The final session on the regular educational program was a discussion on what architects and engineers expect of contract glaziers led by Michael Duffy, an engineer, and Robert Jernigan of Gensler, an architect.
“You have to understand the challenge of the application in all its dimensions,” said Duffy. “We’re going to investigate the glazing options fully but rapidly, so think holistically.”
Information through Education
What are architects looking for? “A design and delivery partner,” Jernigan said. “Clients have not made the adjustments for occupancy costs as the market has improved. They want to do things quickly with cost control because of those occupancy costs,” he told attendees. “So how, as a team, do we do this? How we deliver projects is changing,” he said. “Owners want us to deliver a building in 24 to 36 months because that’s how far out they can get leases, and we have to figure out how to deliver in that time,” he added.
Duffy said that many owners are buying into the increased costs for high-performance glass and framing for sustainable design because of the paybacks over the long term.
Special Software Session
Christian Kohler opened the program, explaining the software available for analyzing energy data in simulations.
These include Optics (for the window glass), Therm (for the window frame), Window (for the whole window), Comfen (for the whole commercial building) and Resfen (for the whole residential building).
The programs are used for the design of new products and as guidelines for product selection and Energy Star® compliance, he explained.
The programs use data from two databases developed by LBNL, IGDB (international glass database) and CGDB (complex glazing database).
A new program, Window 6, incorporates complex glazing systems, such as Venetian blinds, woven cloth shades and bug screens, as well as fritted/silkscreened glass. It has not been released yet, but a research version is available. Kohler said people can go to the website (http://windows.lbl.gov/software/window/6) and try out the program to see how it works and then provide feedback.
Kohler also told attendees that NFRC is developing a procedure for laminates without embedded coatings, and interlayers that have originally been measured with clear glass. These calculated laminates will have the same ‘status’ as products submitted to the IGDB database.
Looking ahead, Kohler said that Window 7 will deal with dynamic windows with multiple and variable states, such as electrochromic glass.
Selkowitz next discussed how the materials allow façade performance optimization by examining daylighting versus cooling tradeoffs and energy versus comfort tradeoffs.
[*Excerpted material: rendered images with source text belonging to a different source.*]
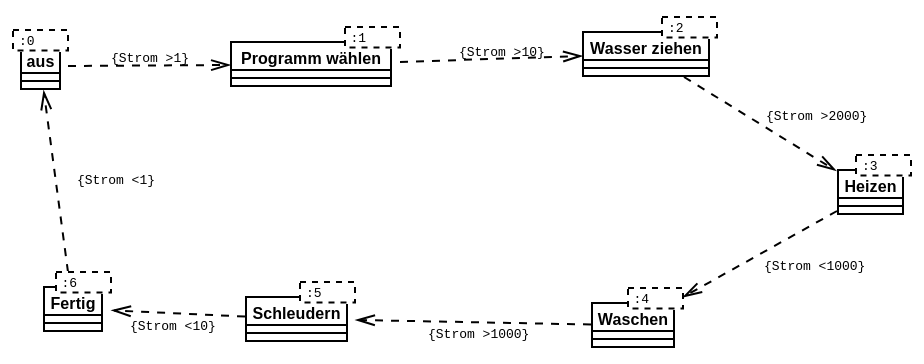
<!DOCTYPE html>
<html lang="de">
<head>
<meta charset="utf-8">
<title>Zustände der Waschmaschine</title>
<style>
:root { --ink: #000; --paper: #fff; }
* { box-sizing: border-box; }
body { margin: 0; background: var(--paper); color: var(--ink); }
.diagram { position: relative; width: 924px; height: 364px; overflow: hidden; background: var(--paper); }
.arrows { position: absolute; inset: 0; }
.arrows path, .frame { fill: none; stroke: var(--ink); stroke-width: 2; }
.arrows .flow { stroke-dasharray: 8 8; marker-end: url(#tip); }
.state { position: absolute; left: var(--x); top: var(--y); width: var(--w); height: 46px; border: 2px solid var(--ink); background: var(--paper); }
.state h2 { margin: 0; height: 26px; padding-top: 5px; font: bold 16px/21px "Liberation Sans", Arial, sans-serif; letter-spacing: .1px; text-align: center; white-space: nowrap; }
.compartment { height: 8px; border-top: 2px solid var(--ink); }
.tag { position: absolute; left: var(--tx); top: -17px; width: 57px; height: 23px; padding: 5px 0 0 7px; background: var(--paper); }
.tag svg { position: absolute; inset: 0; }
.tag, .condition { font: 13px/16px "Liberation Mono", "Courier New", monospace; white-space: nowrap; }
.condition { position: absolute; left: var(--x); top: var(--y); }
</style>
</head>
<body>
<main class="diagram">
  <svg class="arrows" width="924" height="364" viewBox="0 0 924 364" aria-hidden="true">
    <defs>
      <marker id="tip" markerUnits="userSpaceOnUse" markerWidth="22" markerHeight="14" refX="18" refY="7" orient="auto" overflow="visible">
        <path d="M1 2 18 7 1 12"/>
      </marker>
      <rect id="tag-frame" class="frame" x="1" y="1" width="55" height="20.5" stroke-dasharray="6 6"/>
    </defs>
    <path class="flow" d="M68 66 228 65"/>
    <path class="flow" d="M400 62 580 56"/>
    <path class="flow" d="M684 77 834 169.5"/>
    <path class="flow" d="M837 211 685 296"/>
    <path class="flow" d="M591 324.5 358 320"/>
    <path class="flow" d="M245 316.5 114 310.5"/>
    <path class="flow" d="M68 272 44 93"/>
  </svg>

  <section class="state" style="--x:20px;--y:44px;--w:41px;--tx:-10px">
    <h2>aus</h2><div class="compartment"></div><div class="compartment"></div>
    <div class="tag"><svg width="57" height="23"><use href="#tag-frame"/></svg>:0</div>
  </section>
  <section class="state" style="--x:230px;--y:41px;--w:162px;--tx:111.5px">
    <h2>Programm wählen</h2><div class="compartment"></div><div class="compartment"></div>
    <div class="tag"><svg width="57" height="23"><use href="#tag-frame"/></svg>:1</div>
  </section>
  <section class="state" style="--x:582px;--y:31px;--w:128px;--tx:77px">
    <h2>Wasser ziehen</h2><div class="compartment"></div><div class="compartment"></div>
    <div class="tag"><svg width="57" height="23"><use href="#tag-frame"/></svg>:2</div>
  </section>
  <section class="state" style="--x:837px;--y:169px;--w:67px;--tx:16px">
    <h2>Heizen</h2><div class="compartment"></div><div class="compartment"></div>
    <div class="tag"><svg width="57" height="23"><use href="#tag-frame"/></svg>:3</div>
  </section>
  <section class="state" style="--x:591px;--y:302px;--w:84px;--tx:33.5px">
    <h2>Waschen</h2><div class="compartment"></div><div class="compartment"></div>
    <div class="tag"><svg width="57" height="23"><use href="#tag-frame"/></svg>:4</div>
  </section>
  <section class="state" style="--x:245px;--y:296px;--w:103px;--tx:52px">
    <h2>Schleudern</h2><div class="compartment"></div><div class="compartment"></div>
    <div class="tag"><svg width="57" height="23"><use href="#tag-frame"/></svg>:5</div>
  </section>
  <section class="state" style="--x:43px;--y:286px;--w:60px;--tx:9.5px">
    <h2>Fertig</h2><div class="compartment"></div><div class="compartment"></div>
    <div class="tag"><svg width="57" height="23"><use href="#tag-frame"/></svg>:6</div>
  </section>

  <span class="condition" style="--x:111px;--y:51px">{Strom &gt;1}</span>
  <span class="condition" style="--x:459px;--y:45px">{Strom &gt;10}</span>
  <span class="condition" style="--x:766px;--y:109px">{Strom &gt;2000}</span>
  <span class="condition" style="--x:764px;--y:259px">{Strom &lt;1000}</span>
  <span class="condition" style="--x:428px;--y:327px">{Strom &gt;1000}</span>
  <span class="condition" style="--x:130px;--y:319px">{Strom &lt;10}</span>
  <span class="condition" style="--x:77px;--y:173px">{Strom &lt;1}</span>
</main>
</body>
</html>
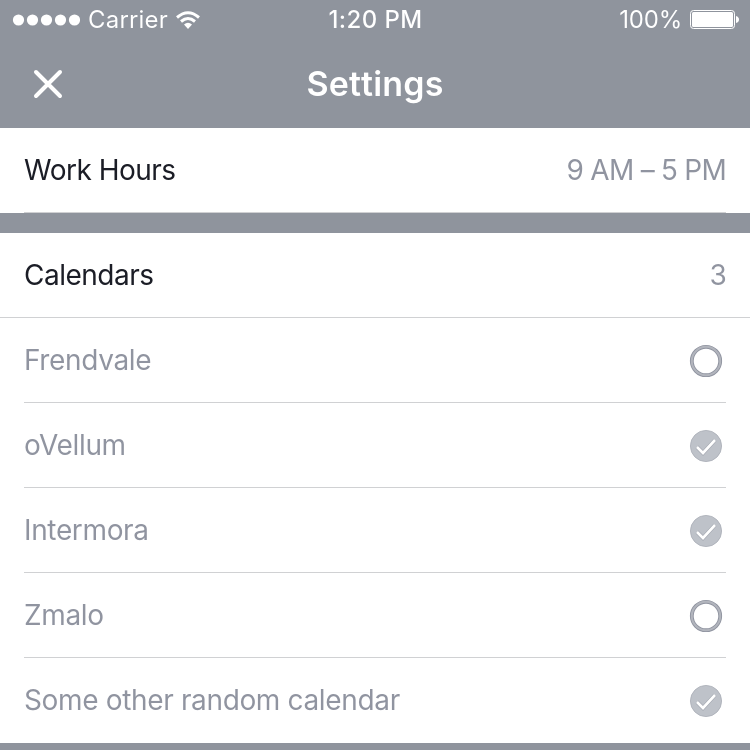
<!DOCTYPE html>
<html lang="en">
<head>
<meta charset="utf-8">
<title>Settings</title>
<style>
  :root {
    --slate: #8f949d;
    --ink: #1b1d26;
    --muted: #9094a0;
    --rule: #d0d1d3;
    --check-fill: #bec2c9;
    --ring: #aaaeb7;
    --white: #fff;
  }
  * { box-sizing: border-box; margin: 0; padding: 0; }
  html, body { width: 750px; height: 750px; overflow: hidden; }
  body {
    background: var(--slate);
    color: var(--ink);
    font: 400 28px/1 Inter, "Open Sans", sans-serif;
    white-space: nowrap;
  }
  svg { display: block; flex: none; }

  .status-bar {
    display: grid;
    grid-template-columns: 1fr auto 1fr;
    align-items: center;
    height: 40px;
    padding: 0 11px 0 12px;
    color: var(--white);
    font-size: 24px;
  }
  .signal, .power { display: flex; align-items: center; }
  .signal { gap: 8px; letter-spacing: .2px; }
  .power { justify-content: flex-end; gap: 8px; letter-spacing: -.2px; }
  .clock { font-weight: 500; letter-spacing: .4px; }

  .nav-bar {
    display: grid;
    grid-template-columns: 1fr auto 1fr;
    align-items: center;
    height: 88px;
    padding: 0 32px;
    color: var(--white);
  }
  .nav-bar h1 { font-size: 34px; font-weight: 600; letter-spacing: .2px; }

  .group { background: var(--white); }
  .group + .group { margin-top: 20px; }
  .row {
    display: flex;
    align-items: center;
    justify-content: space-between;
    height: 85px;
    margin: 0 24px;
    border-bottom: 1px solid var(--rule);
    letter-spacing: -.5px;
    list-style: none;
  }
  .group-title { margin: 0; padding: 0 24px; }
  .group-title h2 { font: inherit; }
  .value { color: var(--muted); letter-spacing: -.7px; }
  .calendar { color: var(--muted); letter-spacing: -.35px; }
  .calendar svg { margin: 1px 3px 0 0; }
  .calendar:last-child { border-bottom-color: transparent; }
</style>
</head>
<body>
  <svg width="0" height="0" style="position:absolute" aria-hidden="true">
    <defs>
      <g id="unchecked">
        <circle cx="17" cy="17" r="14.2" fill="none" stroke="#9094a0" stroke-width="3.8"/>
        <circle cx="17" cy="17" r="14.2" fill="none" stroke="#b2b5bd" stroke-width="2"/>
      </g>
      <g id="checked">
        <circle cx="17" cy="17" r="15.6" fill="#bec2c9" stroke="#aaaeb7" stroke-width=".8"/>
        <path d="M8 18l6 6 12-13" fill="none" stroke="#a4a8b1" stroke-width="4"/>
        <path d="M8 18l6 6 12-13" fill="none" stroke="#fff" stroke-width="2.6"/>
      </g>
    </defs>
  </svg>

  <header>
    <div class="status-bar">
      <div class="signal">
        <svg width="68" height="12" fill="#fff" role="img" aria-label="Full signal">
          <circle cx="6.5" cy="6" r="5.6"/><circle cx="20.5" cy="6" r="5.6"/><circle cx="34.5" cy="6" r="5.6"/><circle cx="48.5" cy="6" r="5.6"/><circle cx="62.5" cy="6" r="5.6"/>
        </svg>
        <span>Carrier</span>
        <svg width="24" height="18" role="img" aria-label="Wi-Fi">
          <g fill="none" stroke="#fff" stroke-width="3">
            <path d="M1 6.500Q12 -3 23 6.500"/>
            <path d="M5 10.500Q12 4.500 19 10.500"/>
          </g>
          <path d="M8 13.500Q12 10 16 13.500L12 18Z" fill="#fff"/>
        </svg>
      </div>
      <span class="clock">1:20 PM</span>
      <div class="power">
        <span>100%</span>
        <svg width="49" height="20" role="img" aria-label="Battery full">
          <rect x=".5" y=".5" width="44" height="18" rx="3" fill="none" stroke="#fff"/>
          <rect x="2" y="2" width="41" height="15" rx="1.500" fill="#fff"/>
          <path d="M46 6q3 1 3 3.500t-3 3.500z" fill="#fff"/>
        </svg>
      </div>
    </div>
    <div class="nav-bar">
      <a href="#" aria-label="Close">
        <svg width="32" height="32"><path d="M4 4l24 24M28 4L4 28" stroke="#fff" stroke-width="4" stroke-linecap="round"/></svg>
      </a>
      <h1>Settings</h1>
    </div>
  </header>

  <main>
    <section class="group">
      <div class="row"><span>Work Hours</span><span class="value">9 AM – 5 PM</span></div>
    </section>

    <section class="group">
      <div class="row group-title"><h2>Calendars</h2><span class="value">3</span></div>
      <ul>
        <li class="row calendar"><span>Frendvale</span><svg width="34" height="34" role="img" aria-label="Off"><use href="#unchecked"/></svg></li>
        <li class="row calendar"><span>oVellum</span><svg width="34" height="34" role="img" aria-label="On"><use href="#checked"/></svg></li>
        <li class="row calendar"><span>Intermora</span><svg width="34" height="34" role="img" aria-label="On"><use href="#checked"/></svg></li>
        <li class="row calendar"><span>Zmalo</span><svg width="34" height="34" role="img" aria-label="Off"><use href="#unchecked"/></svg></li>
        <li class="row calendar"><span>Some other random calendar</span><svg width="34" height="34" role="img" aria-label="On"><use href="#checked"/></svg></li>
      </ul>
    </section>
  </main>
</body>
</html>
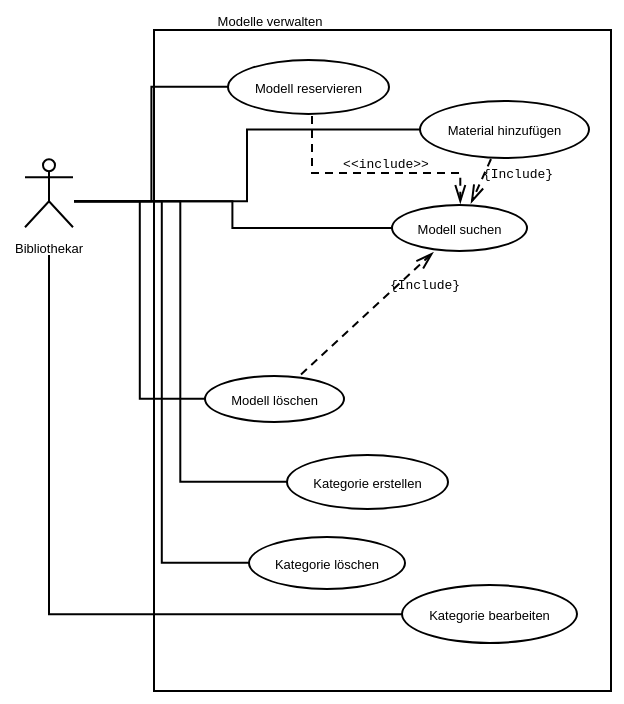
<!DOCTYPE html>
<html lang="de">
<head>
<meta charset="utf-8">
<title>Modelle verwalten</title>
<style>
:root { --ink: #000; --paper: #fff; }
* { box-sizing: border-box; }
html, body { margin: 0; overflow: hidden; background: var(--paper); }
.diagram {
  position: relative; width: 624px; height: 704px; overflow: hidden;
  background: var(--paper); color: var(--ink);
  font: 13px/16px "Liberation Sans", Arial, sans-serif;
}
.system { position: absolute; left: 153px; top: 29px; width: 459px; height: 663px; border: 2px solid var(--ink); }
.connectors { position: absolute; left: 0; top: 0; fill: none; stroke: var(--ink); stroke-width: 2; }
.dashed { stroke-dasharray: 8 6; }
.label { position: absolute; margin: 0; font-size: 13px; font-weight: 400; white-space: nowrap; transform: translateX(-50%); }
.system-title { left: 270px; top: 14px; }
.actor-name { left: 49px; top: 241px; }
.use-case {
  position: absolute; display: flex; align-items: center; justify-content: center;
  padding-top: 3px; border: 2px solid var(--ink); border-radius: 50%;
  background: var(--paper); white-space: nowrap;
}
.reserve { left: 227px; top: 59px; width: 163px; height: 56px; }
.add-material { left: 419px; top: 100px; width: 171px; height: 59px; }
.search { left: 391px; top: 204px; width: 137px; height: 48px; }
.delete-model { left: 204px; top: 375px; width: 141px; height: 48px; }
.create-category { left: 286px; top: 454px; width: 163px; height: 56px; }
.delete-category { left: 248px; top: 536px; width: 158px; height: 54px; }
.edit-category { left: 401px; top: 584px; width: 177px; height: 60px; }
.stereotype { font-family: "Liberation Mono", "Courier New", monospace; }
.include-reserve { left: 386px; top: 157px; }
.include-add { left: 518px; top: 167px; }
.include-delete { left: 425px; top: 278px; }
</style>
</head>
<body>
<main class="diagram">
  <h1 class="label system-title">Modelle verwalten</h1>
  <div class="system"></div>

  <svg class="connectors" width="624" height="704" viewBox="0 0 624 704" aria-hidden="true">
    <defs>
      <marker id="open-arrow" markerUnits="userSpaceOnUse" markerWidth="20" markerHeight="14" refX="17" refY="7" orient="auto">
        <path d="M1 2 17 7 1 12"/>
      </marker>
    </defs>
    <g class="actor">
      <circle cx="49" cy="165.2" r="6"/>
      <path d="M49 171V201M25 177.3H73M25 227.3 49 201.3 73 227.3"/>
    </g>
    <g class="associations">
      <path d="M74 201.3H151.4V86.8H229"/>
      <path d="M74 201.3H247V129.4H420"/>
      <path d="M74 201.3H232.4V228H392"/>
      <path d="M74 201.3H139.8V398.8H206"/>
      <path d="M74 201.3H180.3V481.8H287"/>
      <path d="M74 201.3H161.8V562.8H250"/>
      <path d="M49 255V614.2H402"/>
    </g>
    <g class="includes">
      <path class="dashed" d="M312 116V173H460.3V201" marker-end="url(#open-arrow)"/>
      <path class="dashed" d="M491 159 472 201" marker-end="url(#open-arrow)"/>
      <path class="dashed" d="M301 374.5 431.5 254" marker-end="url(#open-arrow)"/>
    </g>
  </svg>

  <div class="label actor-name">Bibliothekar</div>

  <div class="use-case reserve">Modell reservieren</div>
  <div class="use-case add-material">Material hinzufügen</div>
  <div class="use-case search">Modell suchen</div>
  <div class="use-case delete-model">Modell löschen</div>
  <div class="use-case create-category">Kategorie erstellen</div>
  <div class="use-case delete-category">Kategorie löschen</div>
  <div class="use-case edit-category">Kategorie bearbeiten</div>

  <div class="label stereotype include-reserve">&lt;&lt;include&gt;&gt;</div>
  <div class="label stereotype include-add">{Include}</div>
  <div class="label stereotype include-delete">{Include}</div>
</main>
</body>
</html>
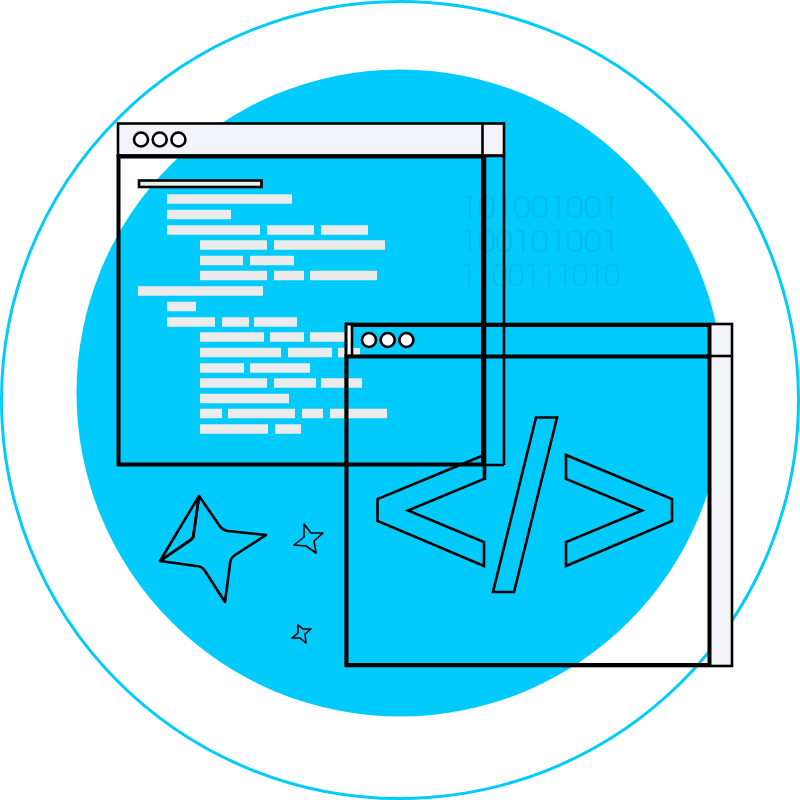
<!DOCTYPE html>
<html lang="en">
<head>
<meta charset="utf-8">
<title>Code windows illustration</title>
<style>
:root {
  --sky: #00cbfc;
  --ink: #000;
  --panel: #f3f4f9;
  --code: #ebebeb;
  --mint: #e0f5ea;
  --digits: #00bdec;
  --paper: #fff;
}
html, body { margin: 0; background: var(--paper); }
body { width: 800px; height: 800px; overflow: hidden; }
svg { display: block; }
.ring { fill: none; stroke: var(--sky); stroke-width: 3; }
.disc { fill: var(--sky); }
.outline { fill: none; stroke: var(--ink); stroke-width: 2.6; }
.heavy { stroke-width: 4; }
.panel { fill: var(--panel); }
.sky { fill: var(--sky); }
.paper { fill: var(--paper); }
.code-lines { fill: none; stroke: var(--code); stroke-width: 9.4; }
.binary { fill: var(--digits); font: 500 29px "TeX Gyre Adventor", Inter, sans-serif; }
.small { stroke-width: 1.6; }
.round { stroke-linejoin: round; }
</style>
</head>
<body>
<svg width="800" height="800" viewBox="0 0 800 800" role="img" aria-label="Two code windows with sparkles on a blue disc">
  <defs>
    <g id="window-buttons">
      <circle r="7" class="outline paper"/>
      <circle cx="18.7" r="7" class="outline paper"/>
      <circle cx="37.4" r="7" class="outline paper"/>
    </g>
  </defs>

  <g id="backdrop">
    <circle class="ring" cx="400" cy="400" r="398.5"/>
    <circle class="disc" cx="400" cy="393" r="323.5"/>
  </g>

  <g id="binary-digits" class="binary">
    <text x="460" y="218" textLength="159" lengthAdjust="spacingAndGlyphs">101001001</text>
    <text x="460" y="252" textLength="159" lengthAdjust="spacingAndGlyphs">100101001</text>
    <text x="460" y="286" textLength="160" lengthAdjust="spacingAndGlyphs">1100111010</text>
  </g>

  <g id="editor-window">
    <rect class="outline panel" x="118" y="123.5" width="386" height="32"/>
    <path class="outline" d="M482.500 123V156M504 156V465"/>
    <path class="outline heavy" d="M118.500 156.500H483V464.500H118.500Z"/>
    <path class="outline" d="M483 156H504M483 465H504M485 156V480"/>
    <use href="#window-buttons" x="141" y="139.500"/>
    <rect class="outline" style="fill:var(--mint)" x="139" y="180.500" width="122.500" height="6.500"/>
    <path class="code-lines" d="
      M167 199H292
      M167 214.500H231
      M167 230H260M267 230H314M321 230H368
      M200 245H267M274 245H385
      M200 260.500H243M250 260.500H294
      M200 275.500H267M274 275.500H304M310 275.500H377
      M138 291H263
      M167 306.500H196
      M167 322H215M222 322H249M254 322H297
      M200 337H264M270 337H304M310 337H346
      M200 352.500H281M288 352.500H332M338 352.500H360
      M200 368H244M250 368H310
      M200 383H267M274 383H316M321 383H362
      M200 398.500H289
      M200 413.500H222M228 413.500H295M302 413.500H323M330 413.500H387
      M200 429H268M275 429H301"/>
  </g>

  <g id="tag-window">
    <rect class="sky" x="352" y="326" width="129" height="22"/>
    <rect class="panel" x="710" y="324" width="22" height="342"/>
    <rect class="outline paper" x="346" y="324" width="6" height="32"/>
    <rect class="outline" x="346" y="324" width="386" height="342"/>
    <path class="outline" d="M710 356H732"/>
    <path class="outline heavy" d="M352 325H710M346.500 356.500H709.500V665H346.500ZM709.500 325V356"/>
    <use href="#window-buttons" x="369" y="340"/>
    <g id="code-tag" class="outline">
      <path d="M484 455L377.500 499V521L484 566V542L408 510.500L484 479Z"/>
      <path d="M536 417.500H557L514 592H493Z"/>
      <path d="M566 455L672 499V521L566 566V542L642 510.500L566 479Z"/>
    </g>
  </g>

  <g id="sparkles" class="outline round">
    <path d="M199 496L219 525Q222 530 228 531L266 535L235 555Q230 558 230 564L225 602L205 571Q202 566 196 566L160 561L188 542Q194 539 194 532Z"/>
    <path d="M160 561L199 496L193 538Z"/>
    <path class="small" d="M304 524L311 533L323 533L314 541L316 553L306 546L294 545L304 537Z"/>
    <path class="small" d="M298 625L303 629L311 629L305 634L306 643L300 638L292 638L298 633Z"/>
  </g>
</svg>
</body>
</html>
He predicted that virtual lighting simulator software would be available and utilized in building design in a couple of years. The software, which has not been released yet, is available for experimental purposes at http://gaia.lbl.gov.vls.
© Copyright 2006 Key Communications Inc. All rights reserved.